You do not necessarily want the skeg all the way down. If too much skeg is deployed then the kayak will start leecocking (front will turn away from wind). This condition is even harder to fight than weathercocking. Depending on your weight and loading you may or may not want it all the way down. On my friends Blackwater (bought used) the skeg was set to drop about 3/4 of the way down. On test paddling we found the kayak weathercocked quite a bit. She is light and likes to carry lots of gear in a deck bag on the foredeck which probably accounts for the weathercocking. We adjusted the skeg to drop almost all the way down and suddenly she was paddling without any corrective strokes at all.

Hope this helps.



– Last Updated: Aug-30-08 12:20 PM EST –

I own a first generation Blackwater 10.5. The skeg is not designed to drop completely out of it's box. Mine is set so when deployed, about 1 1/4 inches is still in the box, as measured from the very stern. Gravity makes it drop since it's just a big chunk of aluminum and the string pulls it back up.

The skeg on the Blackwater isn't really meant to correct windage problems. Rather it's there to increase the versatility of the boat. Most 'yaks in it's class have pronounced keel that helps the boat track easier, but makes it harder to turn. The skeg on the Blackwater lets you choose.

The small deployed surface area of the skeg makes a bigger difference than you'd think. I rarely deploy my skeg on rivers/in current, but if I'm on a long, slow stretch, I'll drop it down so I can put less energy into corrective strokes.

When I'm in the boat, the skeg box of my Blackwater is well below the water line. If you set your skeg up like mine and have problems with it not being deep enough in the water, you either weigh 15 lbs. or you're transporting bowling balls in the bow.

BTW, since this is a used boat, file off any nicks or gouges in the skeg, as they increase the chance it'll jam.


Thanks for the info.

There was nothing in the Blackwater when I saw the skeg.

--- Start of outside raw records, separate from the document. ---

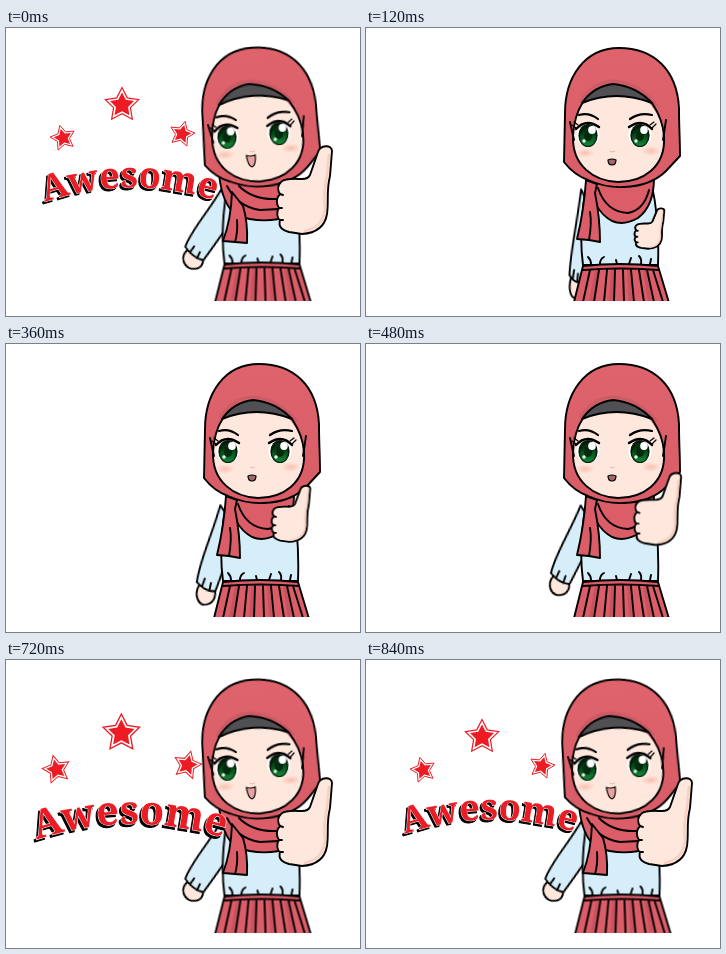
An HTML page that plays this animation: 354 px wide and 288 px high, repeating every 960 ms.

```html
<!DOCTYPE html>
<html lang="en">
<head>
<meta charset="utf-8">
<title>Awesome</title>
<style>
  html, body { margin: 0; width: 100%; height: 100%; overflow: hidden; background: #fff; }
  svg { display: block; width: 100vw; height: 100vh; }
  .ink { stroke: #000; stroke-width: 1.9; stroke-linejoin: round; stroke-linecap: round; vector-effect: non-scaling-stroke; }
  .line { fill: none; }
  .red { fill: #da5d68; }
  .skin { fill: #fee8de; }
  .blue { fill: #d6eef9; }
  .word { font: bold 36px "Noto Serif", serif; text-anchor: middle; }

  /* every pose is held for one eighth of the loop */
  .calm, .proud, .head, .body, .arm, .thumb, .cheer { animation: .96s step-end infinite; }
  .calm { animation-name: calm; }
  .proud { animation-name: proud; }
  .head { animation-name: head; transform-origin: 254px 90px; }
  .body { animation-name: body; }
  .arm { animation-name: arm; }
  .thumb { animation-name: thumb; }
  .cheer { animation-name: cheer; transform-origin: 122.5px 115px; }

  @keyframes calm { 0%, 62.5%, 100% { visibility: hidden } 12.5% { visibility: visible } }
  @keyframes proud { 0%, 62.5%, 100% { visibility: visible } 12.5% { visibility: hidden } }
  @keyframes head {
    0%, 62.5%, 100% { transform: translate(-2.3px, -.5px) rotate(-4deg) }
    12.5% { transform: none }
  }
  @keyframes body {
    0%, 62.5%, 100% { transform: translate(1.5px, -1.5px) }
    12.5% { transform: none }
  }
  @keyframes arm {
    0%, 62.5%, 100% { transform: translate(217px, 168px) rotate(25.5deg) scale(1.1, .84) }
    12.5% { transform: translate(217px, 168px) rotate(5deg) scale(.6, 1.08) }
    25% { transform: translate(217px, 168px) rotate(8.5deg) scale(.8, 1.04) }
    37.5% { transform: translate(217px, 168px) rotate(12deg) }
    50% { transform: translate(217px, 168px) rotate(18deg) scale(1.05, .92) }
  }
  @keyframes thumb {
    0%, 62.5%, 100% { transform: none }
    12.5% { transform: matrix(.54, 0, 0, .46, 122.2, 126) }
    25% { transform: matrix(.62, 0, 0, .55, 99, 96) }
    37.5% { transform: matrix(.7, 0, 0, .64, 76, 66) }
    50% { transform: matrix(.85, 0, 0, .82, 38, 32) }
  }
  @keyframes cheer {
    0%, 87.5%, 100% { transform: none }
    62.5% { transform: scale(.9) }
    75% { transform: scale(1.1) }
  }
</style>
</head>
<body>
<svg viewBox="0 0 354 288">
  <defs>
    <linearGradient id="hood" x2="0" y2="1">
      <stop offset="0" stop-color="#de636c"/><stop offset="1" stop-color="#d95d67"/>
    </linearGradient>
    <linearGradient id="iris" x2="0" y2="1">
      <stop offset=".2" stop-color="#04300f"/><stop offset="1" stop-color="#108a35"/>
    </linearGradient>
    <radialGradient id="blush">
      <stop offset="0" stop-color="#f9c0b0"/><stop offset="1" stop-color="#f9c0b0" stop-opacity="0"/>
    </radialGradient>
    <clipPath id="floor"><path d="M0 0H354V272.7H0Z"/></clipPath>
    <path id="arc" d="M36 175Q122 145 212 173"/>
    <path id="point" d="M0-100 30-41 95-31 48 15 59 81 0 50-59 81-48 15-95-31-30-41Z"/>
    <g id="star">
      <use href="#point" fill="#fff" stroke="#ed1c24" stroke-width="7"/>
      <use href="#point" fill="#ed1c24" transform="scale(.72)"/>
    </g>
    <g id="eye">
      <ellipse rx="11.5" ry="11.5" fill="#fff"/>
      <ellipse cy=".5" rx="9.6" ry="11.5" fill="#061c0b"/>
      <ellipse cy="2" rx="8" ry="9" fill="url(#iris)"/>
      <ellipse cy="1" rx="4" ry="5" fill="#032a0d"/>
      <ellipse cx="4" cy="-5" rx="3.8" ry="4" fill="#fff"/>
      <circle cx="-4" cy="6" r="1.7" fill="#e4f7e8"/>
    </g>
  </defs>

  <g clip-path="url(#floor)">
    <g class="arm">
      <path class="ink skin" d="M-8 76C-12 88-4 97 3 94 10 91 11 84 8 77Z"/>
      <path class="ink blue" d="M-4-6C-6 25-13 55-11 74Q0 82 9 79C12 60 14 40 18 15Z"/>
      <path class="ink line" d="M-5 77-4 69M3 80 3 72"/>
    </g>
    <g class="body">
      <path class="ink blue" d="M219 165C215 190 214 215 217 237H292C293 210 292 185 286 158Z"/>
      <path class="ink line" d="M225 236Q225 232 222 229M234 236Q234 231 238 229M251 236 250 232M263 236 265 230M275 236Q276 231 273 228M284 236 285 231"/>
      <path class="ink red" d="M217 238Q254 234 292 238L304 278H207Z"/>
      <path fill="#c9525f" d="M229 242 223 274H227L232 242ZM245 242 243 274H247L248 242ZM261 242 263 274H267L264 242ZM277 242 282 274H286L280 242Z"/>
      <path class="ink line" d="M217 242Q254 239 293 242M224 242 217 274M233 242 228 274M241 242 238 274M249 242 248 274M257 242 258 274M265 242 268 274M273 242 278 274M281 242 288 274M287 242 297 274"/>
    </g>
  </g>

  <g class="calm">
    <path class="ink red" d="M222 150Q226 182 246 193 258 198 272 190 288 178 288 150Z"/>
    <path class="ink line" d="M232 160Q240 184 262 185 278 182 283 162"/>
    <path class="ink red" d="M220 152Q218 182 211 211L223 212 234 214Q234 190 229 165L231 156Z"/>
    <path class="ink line" d="M223 212Q226 195 224 184"/>
  </g>
  <g class="proud">
    <path class="ink red" d="M213 146Q216 176 230 187 250 195 273 191L290 146Z"/>
    <path class="ink line" d="M221 158Q232 179 254 182L273 181M233 158Q247 172 270 171"/>
    <path class="ink red" d="M226 164Q225 192 217 213L229 214 241 215Q242 194 237 178Z"/>
    <path class="ink line" d="M229 214Q232 204 231 192"/>
  </g>

  <g class="head">
    <path class="ink" fill="url(#hood)" d="M253 20C218 20 199 50 199 85L198 134Q208 147 222 152 240 160 258 159 285 158 300 143L314 128C314 110 313 100 313 80 311 42 288 20 253 20Z"/>
    <path fill="none" stroke="#a9525a" stroke-opacity=".35" stroke-width="3" d="M214 74Q226 54 247 53 274 55 291 78"/>
    <path class="skin" d="M207 108C208 85 222 58 247 56 275 57 296 85 298 108 300 140 276 154 252 154 228 153 206 138 207 108Z"/>
    <path class="ink line" d="M207 108C206 138 228 153 252 154 276 154 300 140 298 108 297 94 292 84 286 75M217 74Q208 88 207 108"/>
    <path class="ink" fill="#505054" d="M216 75Q228 58 247 56 270 58 286 75 250 61 216 75Z"/>
    <path class="ink line" d="M204 94 208 112M300 92 297 112"/>
    <ellipse cx="219" cy="125" rx="10" ry="5" fill="url(#blush)"/>
    <ellipse cx="285" cy="123" rx="10" ry="5" fill="url(#blush)"/>
    <use href="#eye" x="222" y="107"/>
    <use href="#eye" x="274" y="107"/>
    <path class="ink line" style="stroke-width:2.4" d="M210 101Q220 90 233 99M263 99Q276 90 286 101"/>
    <path class="ink line" style="stroke-width:1.2" d="M210 100 206 97M212 97 208 94M286 100 290 96M284 97 288 94"/>
    <path class="ink line" style="stroke-width:2.2" d="M213 87Q223 84 232 91M264 91Q274 84 286 87"/>
    <path class="line" stroke="#e5b4a4" d="M244 123Q247 125 249 123"/>
    <path class="ink calm" style="stroke-width:1.2" fill="#a5656a" d="M242 132Q246 130 250 132 250 137 246 137 242 137 242 132Z"/>
    <path class="ink proud" style="stroke-width:1.2" fill="#eaa3a4" d="M240 127Q244 129 249 127 249 138 245 139 241 138 240 127Z"/>
  </g>

  <g class="thumb">
    <path class="ink skin" d="M326 123C326 116 314 117 312 124L304 147Q302 151 296 151C287 151 279 150 275 154 271 158 272 163 274 166 270 170 270 176 273 180 270 184 271 190 274 192 272 199 276 202 283 204L296 206C311 205 319 198 321 186 323 172 320 164 324 148Z"/>
    <path fill="none" stroke="#f9cfc0" stroke-width="2.5" d="M323 126 321 148Q317 164 319 180 317 200 298 203"/>
    <path class="ink line" d="M274 166 277 167M273 180 276 180M274 192 277 192"/>
  </g>

  <g class="proud">
    <g class="cheer">
      <use href="#star" transform="translate(116 77) scale(.175)"/>
      <use href="#star" transform="translate(57 110) rotate(-14) scale(.13)"/>
      <use href="#star" transform="translate(176 106) rotate(14) scale(.13)"/>
      <text class="word" stroke="#000" transform="translate(-1.8 2.2)"><textPath href="#arc" startOffset="50%">Awesome</textPath></text>
      <text class="word" fill="#ed1c24" stroke="#fff" paint-order="stroke"><textPath href="#arc" startOffset="50%">Awesome</textPath></text>
    </g>
  </g>
</svg>
</body>
</html>
```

I’ll have to take note of how much my weight (about 160) affects how much lower the stern sits relative to the water line. Given the waters I go on, the skeg is always down.

Thanks again.

Skeg always down?
You might want to try paddling more with the skeg up on flat, calm water. It’ll improve your paddling technique. Then you’ll be even more efficient when you drop the skeg.

If you think the Blackwater tracks poorly with the skeg up, try a whitewater boat sometime…

When you can snag large fish, that’s
deep enough.

The Blackwater 10.5 was my first kayak. As such, I relied on the skeg too much in the beginning. It’s a nice option to have when you just want to putz about, but to really learn how to paddle correctly, spend time trying to go straight with it up. Even with the skeg retracted, my Blackwater exhibits no tendency to veer one way or the other like WW boats do. Once you get used to it, you’ll rarely need the skeg.

Another trick you might try is getting stick on foam thigh pads. I have thin ones up near the combing where my knees wedge in. Once you get used to edging the boat (hard), you can get it to maneuver much better than you’d expect from a Rec. kayak. I’ve progressed to the the point where I can do a buddy rescue (rolling up with the help of your friend’s bow, not your paddle. With a spray skirt, of course) in the tubby Blackwater…Practice, anything is possible!